Online Advertising Puts Another Link In The Blockchain

The drumbeat of blockchain industry news continues this week with the launch of AdLedger Consortium, a blockchain-enabled online advertising group backed by MadHive, a blockchain ad tech startup, IBM, Integral Ad Science and Tegna’s OTT ad subsidiary Premion.

As with other initiatives, like Comcast’s fledgling Blockchain Insights Platform, the AdLedger Consortium is still in the early stages. It’s more like a working group than a live product.

The group will take on issues like technical standards, regulatory concerns and the language of “smart contracts,” automated queries and deals that are handled by the blockchain service. It will also advance an open-source code for something called “the blind trust,” which Helfgott describes as a method to upload and transact first-party data.

The goal for AdLedger is to create a programmatic supply chain where the intermediaries and stakeholders that contribute data to a campaign are transparent to buyers and sellers.

The group’s first meeting will include 15-20 execs from across the industry, including media companies, agencies, supply chain intermediaries (aka ad tech) and at least one brand, MadHive CEO Adam Helfgott told AdExchanger. He compared the initiative to the early days of OpenRTB.

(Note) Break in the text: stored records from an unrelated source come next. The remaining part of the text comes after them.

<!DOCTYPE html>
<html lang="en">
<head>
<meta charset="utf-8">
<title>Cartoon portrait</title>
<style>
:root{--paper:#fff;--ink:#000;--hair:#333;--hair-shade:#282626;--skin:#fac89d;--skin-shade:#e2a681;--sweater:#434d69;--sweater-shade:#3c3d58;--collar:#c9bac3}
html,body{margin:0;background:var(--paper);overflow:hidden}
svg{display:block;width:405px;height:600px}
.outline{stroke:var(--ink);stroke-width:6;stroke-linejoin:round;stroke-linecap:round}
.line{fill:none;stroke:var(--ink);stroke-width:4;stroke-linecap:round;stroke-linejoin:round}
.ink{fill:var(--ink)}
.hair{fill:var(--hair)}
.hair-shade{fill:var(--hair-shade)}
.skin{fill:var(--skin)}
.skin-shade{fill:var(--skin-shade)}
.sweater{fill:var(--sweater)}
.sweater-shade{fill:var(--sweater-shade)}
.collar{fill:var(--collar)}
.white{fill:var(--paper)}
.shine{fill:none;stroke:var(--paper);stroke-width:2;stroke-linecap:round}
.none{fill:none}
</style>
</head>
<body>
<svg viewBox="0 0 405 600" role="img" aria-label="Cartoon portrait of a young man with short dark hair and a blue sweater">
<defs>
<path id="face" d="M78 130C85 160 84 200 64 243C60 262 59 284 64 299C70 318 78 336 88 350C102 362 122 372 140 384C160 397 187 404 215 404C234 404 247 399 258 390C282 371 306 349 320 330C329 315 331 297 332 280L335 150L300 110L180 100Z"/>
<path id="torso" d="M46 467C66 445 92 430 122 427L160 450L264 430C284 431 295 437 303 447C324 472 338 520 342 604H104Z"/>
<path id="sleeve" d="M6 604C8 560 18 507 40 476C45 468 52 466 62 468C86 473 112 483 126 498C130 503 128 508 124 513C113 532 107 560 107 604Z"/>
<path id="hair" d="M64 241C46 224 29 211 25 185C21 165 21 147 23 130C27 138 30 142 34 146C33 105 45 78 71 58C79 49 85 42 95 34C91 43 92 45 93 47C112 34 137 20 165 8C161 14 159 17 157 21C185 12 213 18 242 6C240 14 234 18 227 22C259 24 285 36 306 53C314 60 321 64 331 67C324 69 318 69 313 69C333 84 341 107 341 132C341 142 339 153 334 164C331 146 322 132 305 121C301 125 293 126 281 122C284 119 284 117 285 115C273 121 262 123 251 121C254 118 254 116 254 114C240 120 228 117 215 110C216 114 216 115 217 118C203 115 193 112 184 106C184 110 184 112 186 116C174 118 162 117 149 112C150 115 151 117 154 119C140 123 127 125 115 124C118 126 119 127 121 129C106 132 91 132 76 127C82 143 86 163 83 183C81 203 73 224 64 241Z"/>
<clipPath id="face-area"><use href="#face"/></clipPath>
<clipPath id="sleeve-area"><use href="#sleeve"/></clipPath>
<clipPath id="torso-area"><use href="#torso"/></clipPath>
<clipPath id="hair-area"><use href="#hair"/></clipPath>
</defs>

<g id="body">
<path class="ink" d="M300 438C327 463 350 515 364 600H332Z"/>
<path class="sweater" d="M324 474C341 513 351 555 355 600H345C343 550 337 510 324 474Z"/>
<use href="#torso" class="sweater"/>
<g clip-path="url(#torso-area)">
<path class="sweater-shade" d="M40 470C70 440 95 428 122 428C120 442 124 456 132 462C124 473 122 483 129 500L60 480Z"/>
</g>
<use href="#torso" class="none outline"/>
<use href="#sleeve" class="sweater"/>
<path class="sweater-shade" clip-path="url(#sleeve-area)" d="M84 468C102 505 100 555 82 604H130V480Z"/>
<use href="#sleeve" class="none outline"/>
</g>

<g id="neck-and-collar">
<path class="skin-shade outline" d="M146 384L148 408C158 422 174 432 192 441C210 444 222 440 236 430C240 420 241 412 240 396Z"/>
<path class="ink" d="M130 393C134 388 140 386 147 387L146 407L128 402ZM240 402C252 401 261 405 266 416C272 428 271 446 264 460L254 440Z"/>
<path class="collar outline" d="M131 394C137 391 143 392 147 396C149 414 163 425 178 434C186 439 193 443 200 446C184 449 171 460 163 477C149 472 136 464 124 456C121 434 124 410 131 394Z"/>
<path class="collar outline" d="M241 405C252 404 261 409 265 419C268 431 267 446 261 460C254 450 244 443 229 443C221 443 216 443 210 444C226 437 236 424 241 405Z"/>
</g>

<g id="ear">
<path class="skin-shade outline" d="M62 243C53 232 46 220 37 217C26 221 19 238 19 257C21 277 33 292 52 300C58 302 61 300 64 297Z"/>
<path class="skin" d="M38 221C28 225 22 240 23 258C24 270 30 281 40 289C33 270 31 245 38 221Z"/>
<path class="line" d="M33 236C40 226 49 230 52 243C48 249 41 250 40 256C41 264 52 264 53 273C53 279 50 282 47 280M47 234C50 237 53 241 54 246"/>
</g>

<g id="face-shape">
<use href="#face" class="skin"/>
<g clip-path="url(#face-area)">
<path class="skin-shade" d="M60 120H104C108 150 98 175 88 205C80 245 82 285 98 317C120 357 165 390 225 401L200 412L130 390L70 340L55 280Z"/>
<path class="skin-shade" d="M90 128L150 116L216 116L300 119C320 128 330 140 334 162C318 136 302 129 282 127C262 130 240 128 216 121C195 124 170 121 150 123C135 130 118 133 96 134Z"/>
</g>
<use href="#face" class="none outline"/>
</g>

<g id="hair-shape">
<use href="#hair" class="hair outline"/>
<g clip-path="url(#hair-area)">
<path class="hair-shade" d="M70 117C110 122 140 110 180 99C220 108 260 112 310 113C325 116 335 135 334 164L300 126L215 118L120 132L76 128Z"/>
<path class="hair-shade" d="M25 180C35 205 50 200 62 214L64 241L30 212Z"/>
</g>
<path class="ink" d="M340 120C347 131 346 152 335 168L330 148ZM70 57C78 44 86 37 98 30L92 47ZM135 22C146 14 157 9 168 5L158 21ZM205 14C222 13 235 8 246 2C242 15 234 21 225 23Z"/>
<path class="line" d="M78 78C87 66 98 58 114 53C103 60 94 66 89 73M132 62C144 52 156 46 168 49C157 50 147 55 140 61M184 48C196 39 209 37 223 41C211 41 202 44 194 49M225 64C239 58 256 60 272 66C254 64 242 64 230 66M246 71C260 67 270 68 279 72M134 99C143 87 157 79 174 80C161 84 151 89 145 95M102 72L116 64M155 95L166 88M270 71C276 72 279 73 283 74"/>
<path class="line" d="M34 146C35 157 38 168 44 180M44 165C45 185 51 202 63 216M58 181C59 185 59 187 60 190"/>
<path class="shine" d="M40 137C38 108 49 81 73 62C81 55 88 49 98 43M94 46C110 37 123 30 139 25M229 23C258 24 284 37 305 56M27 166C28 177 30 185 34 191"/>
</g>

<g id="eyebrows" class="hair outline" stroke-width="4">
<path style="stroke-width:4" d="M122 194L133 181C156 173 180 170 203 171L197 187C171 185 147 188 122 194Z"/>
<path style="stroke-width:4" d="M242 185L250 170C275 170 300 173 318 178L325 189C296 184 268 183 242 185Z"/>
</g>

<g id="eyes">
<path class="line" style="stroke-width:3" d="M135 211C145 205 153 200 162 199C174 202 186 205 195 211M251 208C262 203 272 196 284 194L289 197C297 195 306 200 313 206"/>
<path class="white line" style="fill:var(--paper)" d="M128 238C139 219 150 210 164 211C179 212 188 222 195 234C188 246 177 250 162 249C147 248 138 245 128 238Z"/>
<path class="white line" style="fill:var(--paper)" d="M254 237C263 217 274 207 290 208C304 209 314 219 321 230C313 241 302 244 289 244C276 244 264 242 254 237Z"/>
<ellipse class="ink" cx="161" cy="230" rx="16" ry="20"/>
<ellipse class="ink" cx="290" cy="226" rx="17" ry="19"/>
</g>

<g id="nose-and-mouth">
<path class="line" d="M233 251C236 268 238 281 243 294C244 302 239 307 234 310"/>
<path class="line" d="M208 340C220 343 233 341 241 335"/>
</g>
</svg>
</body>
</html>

AdLedger Consortium’s initial goal is to enable the use of blockchain to power direct deals that co-mingle first-party data with media seller data, as Comcast’s advanced TV consortium aims to do.

For instance, Premion could allow its OTT and streaming partners on the sell side to share data with buyers, said Jim Wilson, president of the Tegna unit. So a brand could supply a list of recent known shoppers and the partners from Premion’s supply network would return logged-in users who match the list.

Another consortium member, IBM, has been experimenting with blockchain protocols across other verticals, such as the data-sensitive healthcare arena. It partnered with MadHive earlier this year, said Peter Guglielmino, CTO for IBM’s media and entertainment division.

“The more we got into it the more we saw there was a need for it in the programmatic space,” Guglielmino said.

As with other consortium members, IBM is building out a proof of concept before pitching a complete service. In one example, that means testing what works and what doesn’t in a data-sharing instance between an IBM CPG customer and its agency partners.

“We’ll be testing in the summer and if there’s something demonstrable serving at least one aspect of the process we’ll likely begin adding business partners,” he said.

Enjoying this content?

Sign up to be an AdExchanger Member today and get unlimited access to articles like this, plus proprietary data and research, conference discounts, on-demand access to event content, and more!

Join Today!